Kevin Cuzner's Personal Blog

Electronics, Embedded Systems, and Software are my breakfast, lunch, and dinner.

Arranging components in a circle with Kicad

I've been using kicad for just about all of my designs for a little over 5 years now. It took a little bit of a learning curve, but I've really come to love it, especially with the improvements by CERN that came out in version 4. One of the greatest features, in my opinion, is the Python Scripting Console in the PCB editor (pcbnew). It gives (more or less) complete access to the design hierarchy so that things like footprints can be manipulated in a scripted fashion.
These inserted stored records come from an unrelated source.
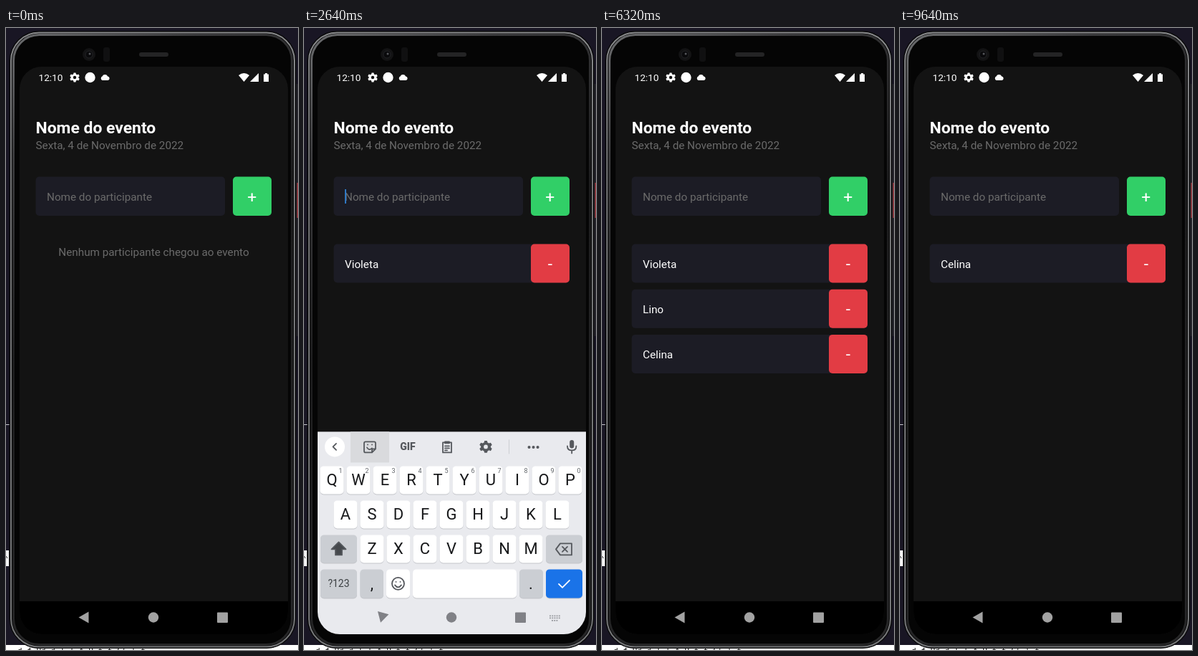
An HTML page that plays this animation: 408 by 868 pixels, repeating every 9.68 s.

```html
<!DOCTYPE html>
<html lang="pt-BR">
<head>
<meta charset="utf-8">
<title>Lista de participantes</title>
<style>
html, body { margin: 0; width: 100%; height: 100%; overflow: hidden; background: #191624; }
svg { display: block; font-family: Roboto, sans-serif; }
.body { font-size: 15.25px; }
.mid { text-anchor: middle; }
.muted { fill: #6b6b6b; }
.field { fill: #1c1c25; }
.line { fill: none; stroke: #55585d; stroke-width: 1.8; stroke-linecap: round; stroke-linejoin: round; }
.key { font-size: 22px; fill: #17181a; }
.hint { font-size: 9px; fill: #5f6368; }
.sign { font-size: 22.9px; fill: #fff; }
</style>
</head>
<body>
<svg width="408" height="868" viewBox="0 0 408 868">
  <defs>
    <clipPath id="screenClip"><rect x="19" y="54" width="375" height="792" rx="31"/></clipPath>
    <linearGradient id="rim" x2="0" y2="1">
      <stop offset="0" stop-color="#8a8b8d"/>
      <stop offset=".2" stop-color="#737476"/>
      <stop offset="1" stop-color="#77787a"/>
    </linearGradient>
    <linearGradient id="bevel" x2=".3" y2="1">
      <stop offset="0" stop-color="#6b6c6e"/>
      <stop offset=".18" stop-color="#3a3a3c"/>
      <stop offset=".5" stop-color="#1b1b1c"/>
      <stop offset="1" stop-color="#262627"/>
    </linearGradient>
    <path id="gear" d="M-1.4-6.5h2.8l.5 1.9 1.5.8 1.9-.6 1.4 2.4-1.4 1.4v1.2l1.4 1.4-1.4 2.4-1.9-.6-1.5.8-.5 1.9h-2.8l-.5-1.9-1.5-.8-1.9.6-1.4-2.4 1.4-1.4v-1.2l-1.4-1.4 1.4-2.4 1.9.6 1.5-.8zM0-2.2a2.2 2.2 0 1 0 0 4.4 2.2 2.2 0 1 0 0-4.4z" fill-rule="evenodd"/>
  </defs>

  <!-- Desktop behind the phone -->
  <rect width="408" height="868" fill="#191624"/>
  <rect x="405" y="78" width="3" height="352" fill="#25242b"/>
  <rect x="406.500" y="216" width="1.500" height="49" fill="#a03c42"/>
  <path d="M0 553.500h5" stroke="#c9c9cf"/>
  <rect y="729" width="4" height="22" fill="#f4f4f4"/>
  <path d="M0 737l2 3" stroke="#333"/>
  <rect y="861" width="408" height="7" fill="#fff"/>

  <!-- Phone shell -->
  <rect x="5" y="4.500" width="400" height="861" rx="41" fill="#050505" stroke="#0b0b0c"/>
  <rect x="7" y="6.500" width="396" height="857" rx="39" fill="#050505" stroke="url(#rim)" stroke-width="2"/>
  <rect x="10.500" y="9.500" width="389" height="851" rx="36" fill="#050505" stroke="url(#bevel)" stroke-width="3"/>
  <rect x="13" y="12" width="384" height="846" rx="34" fill="#050505"/>
  <circle cx="116" cy="37" r="9" fill="#131314"/>
  <circle cx="116" cy="37" r="5" fill="#09090b" stroke="#222326"/>
  <circle cx="117" cy="36" r="1.5" fill="#55575b"/>
  <rect x="136" y="27" width="9" height="20" rx="3" fill="#101011"/>
  <rect x="186" y="34" width="41" height="6" rx="3" fill="#242425"/>
  <text x="16" y="873" font-family="DejaVu Sans Mono, monospace" font-size="11" fill="#111">d f Ud  d  T  T   A    U t  t   Cl  l t</text>

  <g clip-path="url(#screenClip)">
    <rect x="19" y="54" width="375" height="792" fill="#131313"/>

    <g fill="#fff">
      <text x="45.500" y="74" font-size="13.6">12:10</text>
      <use href="#gear" x="96" y="69"/>
      <circle cx="117.500" cy="69" r="7.2"/>
      <path d="M134.500 73a3 3 0 0 1 0-5.500a4.200 4.200 0 0 1 7.600 0a2.800 2.800 0 0 1 .4 5.500z"/>
      <path d="M325 66q7.500-6 15 0l-7.500 9z"/>
      <path d="M353 63v12h-12z"/>
      <path d="M360 64.500h2v-1.500h3v1.500h2v10.500h-7z"/>
    </g>

    <text x="41.500" y="147" font-size="22.9" font-weight="700" fill="#fff">Nome do evento</text>
    <text x="41.500" y="169" class="body muted">Sexta, 4 de Novembro de 2022</text>

    <rect x="41.500" y="207.500" width="264.500" height="54.500" rx="5" class="field"/>
    <text id="placeholder" x="57" y="241" class="body muted">Nome do participante</text>
    <text id="typed" x="57" y="241" class="body" fill="#fff"></text>
    <path id="underline" stroke="#ddd"/>
    <rect id="caret" y="225" width="2" height="20" fill="#2f78c4"/>
    <g id="plus">
      <rect x="317" y="207.500" width="54" height="54.500" rx="5" fill="#31cf67"/>
      <text x="343.800" y="244" class="sign mid">+</text>
    </g>
    <text id="empty" x="206.500" y="318" class="body mid muted">Nenhum participante chegou ao evento</text>
    <g id="rows"></g>

    <rect x="19" y="800" width="375" height="46" fill="#000"/>

    <g id="keyboard">
      <rect x="19" y="562" width="375" height="290" fill="#e9eaee"/>
      <rect id="highlight" x="65" y="562" width="54" height="43" fill="#d9dadd"/>
      <circle cx="43" cy="583" r="14" fill="#fff"/>
      <path id="chevron" class="line"/>
      <g id="suggestions" class="mid" font-size="16" fill="#55585d">
        <text id="suggestion" x="102" y="589"></text>
        <text x="205" y="589">C</text>
        <text x="307" y="589">B</text>
        <path d="M151 572v23M259.500 572v23" stroke="#cccfd3"/>
      </g>
      <g id="tools">
        <path class="line" d="M86 576h12q2 0 2 2v8l-5 5h-9q-2 0-2-2v-11q0-2 2-2zM100 586h-3q-2 0-2 2v3M88 584q3 5 7 1M89 580h.1M95 580h.1"/>
        <text x="145" y="588" class="mid" font-size="14" font-weight="900" fill="#55585d">GIF</text>
        <path class="line" d="M194 577h12v14h-12zM197 576h6v2h-6zM197 582h6M197 585h6M197 588h3"/>
        <use href="#gear" transform="translate(254 583) scale(1.3)" fill="#55585d"/>
        <path d="M286.500 573v20" stroke="#cccfd3"/>
        <path d="M314.500 583.500h.1M320.500 583.500h.1M326.500 583.500h.1" class="line" style="stroke-width:4"/>
      </g>
      <rect x="371.200" y="573.500" width="6" height="11.500" rx="3" fill="#55585d"/>
      <path class="line" d="M368 582q0 6 6.200 6t6.200-6M374.200 588v4"/>
      <g id="keys"></g>
      <path id="shift" class="line" d="M48.500 716l10 10h-5.500v8h-9v-8h-5.500z"/>
      <path class="line" d="M358 718h16v16h-16l-6-8zM361 722.500l7 7M368 722.500l-7 7"/>
      <g class="line">
        <circle cx="131.500" cy="774" r="8.500"/>
        <path d="M127 776q4.500 6 9 0M128.500 771.500h.1M134.500 771.500h.1"/>
      </g>
      <path d="M356 774.500l5 5 10-10" class="line" style="stroke:#fff"/>
      <path d="M343 819h15M343 822h15M346 825.500h9" stroke="#999ba0" stroke-width="1.800" stroke-dasharray="2 1.200"/>
    </g>

    <g id="nav">
      <path id="back" d="M-8-6.500h16l-8 14z"/>
      <circle cx="206" cy="822.500" r="7.200"/>
      <rect x="295" y="815.500" width="15" height="14.500" rx="1"/>
    </g>
  </g>
</svg>
<script>
const LOOP = 9680, OPEN_TIME = 170, CLOSE_TIME = 120;
const sessions = [
  { name: 'Violeta', open: 200, type: 1160, step: 60, close: 1540, add: 1960, press: 1880 },
  { name: 'Lino', open: 2500, type: 2840, step: 140, close: 3400, add: 3880, press: 3800 },
  { name: 'Celina', open: 4300, type: 4700, step: 120, close: 5520, add: 5960, press: 5880 }
];
const removals = {
  Lino: { press: 6800, at: 7480 },
  Violeta: { press: 8400, at: 9200 }
};

const $ = id => document.getElementById(id);
const clamp = v => Math.max(0, Math.min(1, v));
const show = (el, on) => el.setAttribute('visibility', on ? 'inherit' : 'hidden');
const set = (id, attr, value) => $(id).setAttribute(attr, value);

function add(parent, tag, attrs, text = '') {
  const el = document.createElementNS('http://www.w3.org/2000/svg', tag);
  for (const name in attrs) el.setAttribute(name, attrs[name]);
  el.textContent = text;
  return parent.appendChild(el);
}

function key(x, y, width, fill = '#fff', height = 39) {
  const box = { x, width, height, rx: 5 };
  add($('keys'), 'rect', { ...box, y: y + 1, fill: '#c3c5ca' });
  add($('keys'), 'rect', { ...box, y, fill });
}

const letters = [];
[['qwertyuiop', 39, 610], ['asdfghjkl', 58, 658], ['zxcvbnm', 95, 706]].forEach(([row, x0, y], r) => {
  [...row].forEach((letter, i) => {
    const x = x0 + i * 37;
    key(x - 16.5, y, 33);
    letters.push([letter, add($('keys'), 'text', { x, y: y + 27, class: 'key mid' })]);
    if (r === 0) add($('keys'), 'text', { x: x + 12, y: y + 10, class: 'hint mid' }, (i + 1) % 10);
  });
});
const GRAY = '#cbced3';
[[23, 706, 51, GRAY], [338, 706, 51, GRAY], [23, 754, 51, GRAY, 40], [78.5, 754, 32.5, GRAY, 40],
 [115, 754, 33, '#fff', 40], [152, 754, 145, '#fff', 40], [301, 754, 33, GRAY, 40],
 [338, 754, 51, '#1a73e8', 40]].forEach(k => key(...k));
add($('keys'), 'text', { x: 48.5, y: 779, class: 'mid', 'font-size': 14, fill: '#3c4043' }, '?123');
add($('keys'), 'text', { x: 95, y: 782, class: 'key mid' }, ',');
add($('keys'), 'text', { x: 317, y: 782, class: 'key mid' }, '.');

const rows = sessions.map((_, i) => {
  const g = add($('rows'), 'g', { transform: `translate(0 ${301.5 + i * 63.2})` });
  add(g, 'rect', { x: 41.5, width: 329.5, height: 54, rx: 5, class: 'field' });
  const label = add(g, 'text', { x: 57, y: 33, class: 'body', fill: '#fff' });
  const button = add(g, 'g', {});
  add(button, 'rect', { x: 317, width: 54, height: 54, rx: 5, fill: '#e23c44' });
  add(button, 'text', { x: 344, y: 35.5, class: 'sign mid' }, '-');
  return { g, label, button };
});

// Touch feedback: dips to 20 % opacity, holds briefly, then recovers.
function touch(t, press) {
  const dt = t - press;
  if (dt < 0) return 1;
  return dt < 100 ? 1 - 0.8 * clamp(dt / 60) : 0.2 + 0.8 * clamp((dt - 100) / 160);
}

function render(t) {
  const session = sessions.findLast(s => t >= s.open);
  let text = '', progress = 0, focused = false;
  if (session) {
    const count = Math.floor((t - session.type) / session.step) + 1;
    if (t < session.add) text = session.name.slice(0, Math.max(0, count));
    focused = t < session.close;
    progress = focused ? clamp((t - session.open) / OPEN_TIME) : 1 - clamp((t - session.close) / CLOSE_TIME);
  }

  $('typed').textContent = text;
  show($('placeholder'), !text);
  const width = text ? $('typed').getComputedTextLength() : 0;
  set('caret', 'x', 57 + width);
  show($('caret'), focused);
  set('underline', 'd', `M57 242.500h${width}`);
  show($('underline'), focused && text);
  set('plus', 'opacity', Math.min(...sessions.map(s => touch(t, s.press))));

  const lift = 1 - (1 - progress) ** 3;
  set('keyboard', 'transform', `translate(0 ${284 * (1 - lift)})`);
  show($('keyboard'), progress > 0);
  show($('suggestions'), text);
  show($('tools'), !text);
  show($('highlight'), !text && session && t - session.open < 200);
  $('suggestion').textContent = text;
  set('chevron', 'd', text ? 'M41 578.500l4.500 4.500-4.500 4.500' : 'M45 578.500l-4.500 4.500 4.500 4.500');
  $('shift').style.fill = text ? 'none' : '#45484c';
  for (const [letter, el] of letters) el.textContent = text ? letter : letter.toUpperCase();
  set('nav', 'fill', progress > 0.5 ? '#808186' : '#a2a2a2');
  set('back', 'transform', `translate(109 822.500) rotate(${90 * (1 - progress)})`);

  const list = sessions.map(s => s.name).filter((name, i) =>
    t >= sessions[i].add && !(t >= removals[name]?.at));
  show($('empty'), !list.length);
  rows.forEach(({ g, label, button }, i) => {
    const name = list[i];
    show(g, name);
    label.textContent = name || '';
    button.setAttribute('opacity', removals[name] ? touch(t, removals[name].press) : 1);
  });
}

const start = performance.now();
function tick() {
  render((performance.now() - start) % LOOP);
  requestAnimationFrame(tick);
}
tick();
</script>
</body>
</html>
```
In my most recent design, the LED Watch, I used this to script myself a tool for arranging footprints in a circle. What I want to show today was how I did it and how to use it so that you can make your own scripting tools (or just arrange stuff in a circle).

*The python console can be found in pcbnew under Tools->Scripting Console. *

Step 1: Write the script

When writing a script for pcbnew, it is usually helpful to have some documentation. Some can be found here, though I mostly used "dir" a whole bunch and had it print me the structure of the various things once I found the points to hook in. The documentation is fairly spartan at this point, so that made things easier.

Here's my script:

 1#!/usr/bin/env python2
 3# Random placement helpers because I'm tired of using spreadsheets for doing this
 5# Kevin Cuzner
 7import math
 8from pcbnew import *
10def place_circle(refdes, start_angle, center, radius, component_offset=0, hide_ref=True, lock=False):
11    """
12    Places components in a circle
13    refdes: List of component references
14    start_angle: Starting angle
15    center: Tuple of (x, y) mils of circle center
16    radius: Radius of the circle in mils
17    component_offset: Offset in degrees for each component to add to angle
18    hide_ref: Hides the reference if true, leaves it be if None
19    lock: Locks the footprint if true
20    """
21    pcb = GetBoard()
22    deg_per_idx = 360 / len(refdes)
23    for idx, rd in enumerate(refdes):
24        part = pcb.FindModuleByReference(rd)
25        angle = (deg_per_idx * idx + start_angle) % 360;
26        print "{0}: {1}".format(rd, angle)
27        xmils = center[0] + math.cos(math.radians(angle)) * radius
28        ymils = center[1] + math.sin(math.radians(angle)) * radius
29        part.SetPosition(wxPoint(FromMils(xmils), FromMils(ymils)))
30        part.SetOrientation(angle * -10)
31        if hide_ref is not None:
32            part.Reference().SetVisible(not hide_ref)
33    print "Placement finished. Press F11 to refresh."

There are several arguments to this function: a list of reference designators (["D1", "D2", "D3"] etc), the angle at which the first component should be placed, the position in mils for the center of the circle, and the radius of the circle in mils. Once the function is invoked, it will find all of the components indicated in the reference designator list and arrange them into the desired circle.

Step 2: Save the script

In order to make life easier, it is best if the script is saved somewhere that the pcbnew python interpreter knows where to look. I found a good location at "/usr/share/kicad/scripting/plugins", but the list of all paths that will be searched can be easily found by opening the python console and executing "import sys" followed by "print(sys.path)". Pick a path that makes sense and save your script there. I saved mine as "" since I intend to add more functions to it as situations require.

Step 3: Open your PCB and run the script

Before you can use the scripts on your footprints, they need to be imported. Make sure you execute the "Read Netlist" command before continuing.

The scripting console can be found under Tools->Scripting Console. Once it is opened you will see a standard python (2) command prompt. If you placed your script in a location where the Scripting Console will search, you should be able to do something like the following:

 1PyCrust 0.9.8 - KiCAD Python Shell
 2Python 2.7.13 (default, Feb 11 2017, 12:22:40)
 3[GCC 6.3.1 20170109] on linux2
 4Type "help", "copyright", "credits" or "license" for more information.
 5>>> import placement_helpers
 6>>> placement_helpers.place_circle(["D1", "D2"], 0, (500, 500), 1000)
 7D1: 0
 8D2: 180
 9Placement finished. Press F11 to refresh.

Now, pcbnew may not recognize that your PCB has changed and enable the save button. You should do something like lay a trace or some other board modification so that you can save any changes the script made. I'm sure there's a way to trigger this in Python, but I haven't got around to trying it yet.


Hopefully this brief tutorial will either help you to place components in circles in Kicad/pcbnew or will help you to write your own scripts for easing PCB layout. Kicad can be a very capable tool and with its new expanded scripting functionality, the sky seems to be the limit.